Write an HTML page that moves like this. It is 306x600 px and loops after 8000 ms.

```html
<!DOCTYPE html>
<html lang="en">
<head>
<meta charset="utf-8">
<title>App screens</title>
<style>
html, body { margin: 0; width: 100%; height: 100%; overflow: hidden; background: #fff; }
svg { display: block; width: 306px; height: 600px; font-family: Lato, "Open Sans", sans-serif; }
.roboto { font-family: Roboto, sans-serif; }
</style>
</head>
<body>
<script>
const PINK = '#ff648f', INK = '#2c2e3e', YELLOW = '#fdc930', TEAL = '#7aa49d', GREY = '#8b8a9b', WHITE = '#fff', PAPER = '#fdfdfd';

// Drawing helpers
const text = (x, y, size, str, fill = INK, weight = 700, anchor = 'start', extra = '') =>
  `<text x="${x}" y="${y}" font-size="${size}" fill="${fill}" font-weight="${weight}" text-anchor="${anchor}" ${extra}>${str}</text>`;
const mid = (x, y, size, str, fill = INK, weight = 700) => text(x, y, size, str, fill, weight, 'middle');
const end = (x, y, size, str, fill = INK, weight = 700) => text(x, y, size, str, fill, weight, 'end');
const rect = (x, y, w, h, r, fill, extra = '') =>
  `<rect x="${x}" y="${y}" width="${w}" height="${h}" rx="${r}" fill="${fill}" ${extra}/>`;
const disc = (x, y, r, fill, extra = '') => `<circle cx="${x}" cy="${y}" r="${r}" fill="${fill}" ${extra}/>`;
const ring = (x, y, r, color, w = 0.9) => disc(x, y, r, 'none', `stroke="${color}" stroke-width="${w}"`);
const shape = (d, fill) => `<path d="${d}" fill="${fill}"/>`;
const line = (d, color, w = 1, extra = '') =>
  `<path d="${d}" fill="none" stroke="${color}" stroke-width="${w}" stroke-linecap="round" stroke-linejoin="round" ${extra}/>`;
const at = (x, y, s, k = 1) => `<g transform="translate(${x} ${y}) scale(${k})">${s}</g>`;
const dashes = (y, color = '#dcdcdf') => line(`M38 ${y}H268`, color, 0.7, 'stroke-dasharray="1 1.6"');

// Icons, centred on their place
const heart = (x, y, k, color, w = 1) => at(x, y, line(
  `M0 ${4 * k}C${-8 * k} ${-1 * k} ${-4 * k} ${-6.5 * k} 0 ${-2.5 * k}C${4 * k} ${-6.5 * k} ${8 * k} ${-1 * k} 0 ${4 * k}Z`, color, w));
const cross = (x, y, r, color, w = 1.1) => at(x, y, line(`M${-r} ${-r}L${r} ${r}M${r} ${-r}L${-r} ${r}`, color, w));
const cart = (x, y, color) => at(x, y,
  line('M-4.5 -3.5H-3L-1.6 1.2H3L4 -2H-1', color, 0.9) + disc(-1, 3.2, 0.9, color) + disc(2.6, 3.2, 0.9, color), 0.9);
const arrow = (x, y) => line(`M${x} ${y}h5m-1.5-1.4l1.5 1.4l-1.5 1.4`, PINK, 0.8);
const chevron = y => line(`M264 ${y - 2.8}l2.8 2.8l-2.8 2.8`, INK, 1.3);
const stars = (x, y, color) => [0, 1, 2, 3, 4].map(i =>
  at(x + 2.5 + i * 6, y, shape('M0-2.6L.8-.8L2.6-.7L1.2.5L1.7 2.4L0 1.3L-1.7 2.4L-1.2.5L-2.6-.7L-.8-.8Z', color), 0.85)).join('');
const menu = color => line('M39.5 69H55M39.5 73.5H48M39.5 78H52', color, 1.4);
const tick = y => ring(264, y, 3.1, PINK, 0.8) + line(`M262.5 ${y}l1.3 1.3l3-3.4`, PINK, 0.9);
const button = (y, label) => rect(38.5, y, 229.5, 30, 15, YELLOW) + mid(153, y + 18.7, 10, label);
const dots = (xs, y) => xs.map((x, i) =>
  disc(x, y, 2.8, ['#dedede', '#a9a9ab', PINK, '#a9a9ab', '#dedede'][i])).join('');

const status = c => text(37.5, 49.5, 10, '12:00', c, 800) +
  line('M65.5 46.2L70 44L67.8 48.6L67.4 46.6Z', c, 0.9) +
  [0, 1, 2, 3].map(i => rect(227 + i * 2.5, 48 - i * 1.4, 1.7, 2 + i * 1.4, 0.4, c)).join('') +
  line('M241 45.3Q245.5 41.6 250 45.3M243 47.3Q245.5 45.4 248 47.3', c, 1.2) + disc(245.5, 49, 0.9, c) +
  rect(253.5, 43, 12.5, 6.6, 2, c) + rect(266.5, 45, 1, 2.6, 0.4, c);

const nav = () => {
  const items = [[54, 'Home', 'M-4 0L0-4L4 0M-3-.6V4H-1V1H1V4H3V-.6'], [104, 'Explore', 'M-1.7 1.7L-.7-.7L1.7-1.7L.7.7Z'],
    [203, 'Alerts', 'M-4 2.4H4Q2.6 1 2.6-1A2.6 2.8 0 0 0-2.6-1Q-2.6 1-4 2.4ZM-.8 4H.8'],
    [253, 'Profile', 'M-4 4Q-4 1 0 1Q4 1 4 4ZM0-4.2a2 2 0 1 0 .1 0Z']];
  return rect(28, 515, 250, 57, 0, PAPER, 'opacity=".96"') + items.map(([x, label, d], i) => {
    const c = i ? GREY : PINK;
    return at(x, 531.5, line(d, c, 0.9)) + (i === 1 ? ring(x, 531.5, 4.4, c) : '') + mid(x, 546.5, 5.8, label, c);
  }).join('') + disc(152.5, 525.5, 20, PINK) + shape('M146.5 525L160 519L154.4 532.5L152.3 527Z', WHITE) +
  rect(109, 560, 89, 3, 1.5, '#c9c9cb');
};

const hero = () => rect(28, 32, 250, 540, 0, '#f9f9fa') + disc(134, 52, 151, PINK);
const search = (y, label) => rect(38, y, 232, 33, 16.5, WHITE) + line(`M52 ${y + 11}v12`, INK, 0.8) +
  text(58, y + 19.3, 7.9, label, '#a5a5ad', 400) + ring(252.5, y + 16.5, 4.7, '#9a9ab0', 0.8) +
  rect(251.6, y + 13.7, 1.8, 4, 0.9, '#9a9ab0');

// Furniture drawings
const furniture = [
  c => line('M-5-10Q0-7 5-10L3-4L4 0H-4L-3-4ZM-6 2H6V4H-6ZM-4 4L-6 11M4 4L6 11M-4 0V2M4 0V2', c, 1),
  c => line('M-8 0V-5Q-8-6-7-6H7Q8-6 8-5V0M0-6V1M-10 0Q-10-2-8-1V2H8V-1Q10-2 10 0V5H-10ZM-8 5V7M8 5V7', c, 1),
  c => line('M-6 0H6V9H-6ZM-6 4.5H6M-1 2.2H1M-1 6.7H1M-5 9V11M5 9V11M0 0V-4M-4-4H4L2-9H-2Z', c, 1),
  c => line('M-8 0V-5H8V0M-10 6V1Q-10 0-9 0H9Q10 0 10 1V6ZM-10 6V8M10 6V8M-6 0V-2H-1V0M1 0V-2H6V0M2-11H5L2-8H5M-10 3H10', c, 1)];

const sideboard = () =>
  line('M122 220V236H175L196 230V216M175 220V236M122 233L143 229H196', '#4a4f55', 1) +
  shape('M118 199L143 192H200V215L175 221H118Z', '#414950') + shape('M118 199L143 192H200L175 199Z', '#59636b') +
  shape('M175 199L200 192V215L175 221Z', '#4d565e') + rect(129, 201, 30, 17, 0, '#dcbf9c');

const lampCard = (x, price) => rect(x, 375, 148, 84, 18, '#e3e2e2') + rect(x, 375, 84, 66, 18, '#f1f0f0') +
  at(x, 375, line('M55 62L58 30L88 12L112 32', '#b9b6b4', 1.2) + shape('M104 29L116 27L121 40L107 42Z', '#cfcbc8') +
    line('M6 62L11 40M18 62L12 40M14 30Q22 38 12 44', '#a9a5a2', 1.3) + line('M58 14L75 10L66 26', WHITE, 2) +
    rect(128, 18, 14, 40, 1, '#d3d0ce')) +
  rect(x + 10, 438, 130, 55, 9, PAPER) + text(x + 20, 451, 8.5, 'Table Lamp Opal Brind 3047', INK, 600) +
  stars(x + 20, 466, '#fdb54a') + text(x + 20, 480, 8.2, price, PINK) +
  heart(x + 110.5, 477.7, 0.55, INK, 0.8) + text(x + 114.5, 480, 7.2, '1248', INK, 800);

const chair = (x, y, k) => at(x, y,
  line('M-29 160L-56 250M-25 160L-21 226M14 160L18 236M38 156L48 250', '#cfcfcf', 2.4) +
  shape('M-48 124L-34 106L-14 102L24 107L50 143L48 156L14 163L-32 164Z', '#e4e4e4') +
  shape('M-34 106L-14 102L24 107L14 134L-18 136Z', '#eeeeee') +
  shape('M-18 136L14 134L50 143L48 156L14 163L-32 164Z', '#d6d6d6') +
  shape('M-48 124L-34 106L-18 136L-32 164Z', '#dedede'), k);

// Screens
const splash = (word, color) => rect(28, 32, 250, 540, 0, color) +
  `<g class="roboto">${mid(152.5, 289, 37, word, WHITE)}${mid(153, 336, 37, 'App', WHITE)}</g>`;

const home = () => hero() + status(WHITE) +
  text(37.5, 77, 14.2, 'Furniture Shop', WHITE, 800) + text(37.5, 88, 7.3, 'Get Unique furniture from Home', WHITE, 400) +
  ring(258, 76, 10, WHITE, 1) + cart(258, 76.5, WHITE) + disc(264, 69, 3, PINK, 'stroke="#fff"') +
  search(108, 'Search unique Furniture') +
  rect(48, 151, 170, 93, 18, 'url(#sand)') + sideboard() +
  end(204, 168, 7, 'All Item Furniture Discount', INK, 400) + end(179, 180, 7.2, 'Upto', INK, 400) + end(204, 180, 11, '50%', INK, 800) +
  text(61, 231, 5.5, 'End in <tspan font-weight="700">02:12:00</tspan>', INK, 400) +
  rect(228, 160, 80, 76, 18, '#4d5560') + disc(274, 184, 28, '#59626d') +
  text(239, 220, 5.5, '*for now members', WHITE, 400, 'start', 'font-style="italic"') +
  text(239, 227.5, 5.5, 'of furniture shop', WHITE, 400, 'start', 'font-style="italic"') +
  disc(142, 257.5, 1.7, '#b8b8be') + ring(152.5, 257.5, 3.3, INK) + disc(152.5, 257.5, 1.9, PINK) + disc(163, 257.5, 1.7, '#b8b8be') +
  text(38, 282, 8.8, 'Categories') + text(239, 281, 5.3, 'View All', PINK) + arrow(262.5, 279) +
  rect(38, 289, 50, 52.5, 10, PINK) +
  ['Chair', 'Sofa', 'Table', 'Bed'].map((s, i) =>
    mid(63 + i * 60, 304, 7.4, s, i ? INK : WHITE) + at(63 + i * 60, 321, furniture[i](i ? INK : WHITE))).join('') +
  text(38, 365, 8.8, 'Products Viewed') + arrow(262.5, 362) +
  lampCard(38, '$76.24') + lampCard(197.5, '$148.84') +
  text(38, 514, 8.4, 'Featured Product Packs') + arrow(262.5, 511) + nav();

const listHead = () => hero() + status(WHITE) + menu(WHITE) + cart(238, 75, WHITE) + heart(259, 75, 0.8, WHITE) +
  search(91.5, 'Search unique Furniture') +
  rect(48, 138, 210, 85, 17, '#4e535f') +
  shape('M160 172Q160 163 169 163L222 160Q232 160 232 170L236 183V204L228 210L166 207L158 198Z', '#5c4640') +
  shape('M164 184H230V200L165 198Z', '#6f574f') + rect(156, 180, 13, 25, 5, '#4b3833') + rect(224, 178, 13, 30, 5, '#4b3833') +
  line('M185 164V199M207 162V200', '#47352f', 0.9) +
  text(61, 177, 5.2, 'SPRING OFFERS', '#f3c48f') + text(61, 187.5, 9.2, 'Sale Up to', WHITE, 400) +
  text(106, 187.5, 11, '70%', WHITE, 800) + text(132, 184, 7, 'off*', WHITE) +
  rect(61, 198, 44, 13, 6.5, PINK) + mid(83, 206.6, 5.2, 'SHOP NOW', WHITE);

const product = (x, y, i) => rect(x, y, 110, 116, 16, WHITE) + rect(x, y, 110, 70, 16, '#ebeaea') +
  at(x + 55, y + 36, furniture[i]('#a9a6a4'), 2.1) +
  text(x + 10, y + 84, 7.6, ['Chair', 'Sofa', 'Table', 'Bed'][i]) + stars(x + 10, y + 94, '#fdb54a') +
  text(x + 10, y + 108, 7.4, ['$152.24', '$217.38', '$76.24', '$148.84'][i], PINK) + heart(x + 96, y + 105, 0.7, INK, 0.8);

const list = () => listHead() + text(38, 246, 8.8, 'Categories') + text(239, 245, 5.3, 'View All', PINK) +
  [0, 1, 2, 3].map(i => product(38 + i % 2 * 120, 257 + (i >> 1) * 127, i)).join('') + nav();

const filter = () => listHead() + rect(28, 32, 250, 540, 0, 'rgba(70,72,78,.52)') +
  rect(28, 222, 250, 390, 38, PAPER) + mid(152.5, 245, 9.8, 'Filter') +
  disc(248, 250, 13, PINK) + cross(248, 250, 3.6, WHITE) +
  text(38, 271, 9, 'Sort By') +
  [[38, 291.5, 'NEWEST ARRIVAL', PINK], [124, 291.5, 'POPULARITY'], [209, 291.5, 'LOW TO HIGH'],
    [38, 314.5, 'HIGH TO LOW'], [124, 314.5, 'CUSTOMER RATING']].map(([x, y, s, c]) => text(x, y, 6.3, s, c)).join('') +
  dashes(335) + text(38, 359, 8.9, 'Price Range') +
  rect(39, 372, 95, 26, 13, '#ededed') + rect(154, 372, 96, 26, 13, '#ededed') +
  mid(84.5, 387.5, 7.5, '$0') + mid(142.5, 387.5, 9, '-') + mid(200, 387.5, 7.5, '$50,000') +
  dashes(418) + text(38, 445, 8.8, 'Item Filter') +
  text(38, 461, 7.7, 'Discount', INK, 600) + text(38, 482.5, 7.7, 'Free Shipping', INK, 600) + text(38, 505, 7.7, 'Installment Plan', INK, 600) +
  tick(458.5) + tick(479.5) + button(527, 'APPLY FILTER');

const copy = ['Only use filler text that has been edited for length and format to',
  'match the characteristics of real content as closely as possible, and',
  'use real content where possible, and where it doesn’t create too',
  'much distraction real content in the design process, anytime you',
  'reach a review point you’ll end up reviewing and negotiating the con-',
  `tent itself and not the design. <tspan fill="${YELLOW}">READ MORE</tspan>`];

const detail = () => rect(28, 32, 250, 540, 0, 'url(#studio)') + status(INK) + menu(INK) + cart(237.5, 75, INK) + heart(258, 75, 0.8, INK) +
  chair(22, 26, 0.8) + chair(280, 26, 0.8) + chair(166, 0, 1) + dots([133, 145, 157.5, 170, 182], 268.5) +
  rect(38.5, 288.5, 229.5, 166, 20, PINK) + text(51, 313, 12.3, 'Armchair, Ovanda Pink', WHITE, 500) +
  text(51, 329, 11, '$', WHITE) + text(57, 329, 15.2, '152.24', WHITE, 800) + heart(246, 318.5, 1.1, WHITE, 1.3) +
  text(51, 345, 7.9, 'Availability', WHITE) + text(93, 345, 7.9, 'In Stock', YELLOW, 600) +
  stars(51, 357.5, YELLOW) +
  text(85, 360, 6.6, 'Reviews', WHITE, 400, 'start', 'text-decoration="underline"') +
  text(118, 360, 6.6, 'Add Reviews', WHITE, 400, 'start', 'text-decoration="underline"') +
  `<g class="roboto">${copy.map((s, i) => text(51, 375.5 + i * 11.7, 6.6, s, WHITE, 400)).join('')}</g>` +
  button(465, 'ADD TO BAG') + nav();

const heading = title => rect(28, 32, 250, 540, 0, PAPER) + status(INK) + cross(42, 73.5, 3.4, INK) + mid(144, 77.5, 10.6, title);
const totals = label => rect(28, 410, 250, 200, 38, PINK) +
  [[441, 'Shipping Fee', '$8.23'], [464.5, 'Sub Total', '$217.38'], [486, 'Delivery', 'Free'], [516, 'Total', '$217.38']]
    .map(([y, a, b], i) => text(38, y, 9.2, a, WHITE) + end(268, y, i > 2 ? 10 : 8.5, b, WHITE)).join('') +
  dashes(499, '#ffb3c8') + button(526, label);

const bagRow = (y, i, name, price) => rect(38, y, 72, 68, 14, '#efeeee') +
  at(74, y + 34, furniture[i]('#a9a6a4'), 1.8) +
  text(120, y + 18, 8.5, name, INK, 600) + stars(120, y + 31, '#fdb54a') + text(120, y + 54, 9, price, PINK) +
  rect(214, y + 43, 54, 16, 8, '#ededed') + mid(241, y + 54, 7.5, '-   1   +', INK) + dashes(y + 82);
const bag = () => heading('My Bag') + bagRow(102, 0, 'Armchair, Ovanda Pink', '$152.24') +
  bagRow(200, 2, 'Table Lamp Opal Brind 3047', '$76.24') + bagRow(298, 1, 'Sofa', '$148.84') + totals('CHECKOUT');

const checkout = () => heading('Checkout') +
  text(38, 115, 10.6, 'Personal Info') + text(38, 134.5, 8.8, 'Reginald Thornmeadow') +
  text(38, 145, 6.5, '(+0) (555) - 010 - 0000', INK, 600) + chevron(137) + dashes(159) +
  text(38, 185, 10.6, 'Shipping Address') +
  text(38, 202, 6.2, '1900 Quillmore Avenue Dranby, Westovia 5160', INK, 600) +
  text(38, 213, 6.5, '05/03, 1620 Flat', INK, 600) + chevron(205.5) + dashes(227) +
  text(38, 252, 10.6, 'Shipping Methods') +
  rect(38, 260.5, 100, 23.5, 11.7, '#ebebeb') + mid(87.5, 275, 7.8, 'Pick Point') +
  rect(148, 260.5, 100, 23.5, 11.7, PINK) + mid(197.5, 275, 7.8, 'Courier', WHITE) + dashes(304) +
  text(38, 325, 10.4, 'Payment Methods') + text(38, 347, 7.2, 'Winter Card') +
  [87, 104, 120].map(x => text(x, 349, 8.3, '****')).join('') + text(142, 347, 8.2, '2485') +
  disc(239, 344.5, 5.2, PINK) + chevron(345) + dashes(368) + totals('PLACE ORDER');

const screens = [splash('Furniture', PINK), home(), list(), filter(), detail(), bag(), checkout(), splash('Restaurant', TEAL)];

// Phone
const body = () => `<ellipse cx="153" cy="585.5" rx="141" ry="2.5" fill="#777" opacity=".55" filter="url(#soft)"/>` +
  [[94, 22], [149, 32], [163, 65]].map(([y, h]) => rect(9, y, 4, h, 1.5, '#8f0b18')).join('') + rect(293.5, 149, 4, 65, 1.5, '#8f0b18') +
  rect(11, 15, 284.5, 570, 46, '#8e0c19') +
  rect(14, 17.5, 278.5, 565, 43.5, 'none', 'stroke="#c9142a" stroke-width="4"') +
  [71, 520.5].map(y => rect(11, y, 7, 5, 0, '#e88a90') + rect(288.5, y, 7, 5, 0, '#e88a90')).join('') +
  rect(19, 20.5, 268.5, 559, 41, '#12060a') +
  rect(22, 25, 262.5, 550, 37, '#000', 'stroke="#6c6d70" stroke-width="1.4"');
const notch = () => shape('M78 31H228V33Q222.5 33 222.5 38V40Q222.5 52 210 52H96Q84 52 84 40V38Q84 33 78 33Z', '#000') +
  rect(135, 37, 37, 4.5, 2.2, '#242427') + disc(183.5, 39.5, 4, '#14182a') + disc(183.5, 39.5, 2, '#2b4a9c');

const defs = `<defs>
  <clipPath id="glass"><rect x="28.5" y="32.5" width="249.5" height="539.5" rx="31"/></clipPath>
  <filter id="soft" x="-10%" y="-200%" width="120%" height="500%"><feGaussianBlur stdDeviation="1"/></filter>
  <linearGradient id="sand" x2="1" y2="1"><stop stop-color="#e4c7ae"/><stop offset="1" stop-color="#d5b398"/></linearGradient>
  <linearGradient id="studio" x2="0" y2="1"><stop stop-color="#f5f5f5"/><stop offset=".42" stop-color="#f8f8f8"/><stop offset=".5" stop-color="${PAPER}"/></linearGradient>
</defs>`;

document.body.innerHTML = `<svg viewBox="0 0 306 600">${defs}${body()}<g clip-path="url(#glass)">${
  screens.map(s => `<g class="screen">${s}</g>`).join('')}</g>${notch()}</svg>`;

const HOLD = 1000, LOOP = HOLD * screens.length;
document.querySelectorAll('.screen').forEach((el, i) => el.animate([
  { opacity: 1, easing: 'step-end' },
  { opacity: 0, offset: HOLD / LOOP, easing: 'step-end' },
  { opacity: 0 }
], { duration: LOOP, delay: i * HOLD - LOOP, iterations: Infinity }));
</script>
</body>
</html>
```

========================

Across all the entries, count the lines that contain "return", and state nothing but the total.

- Answer section
2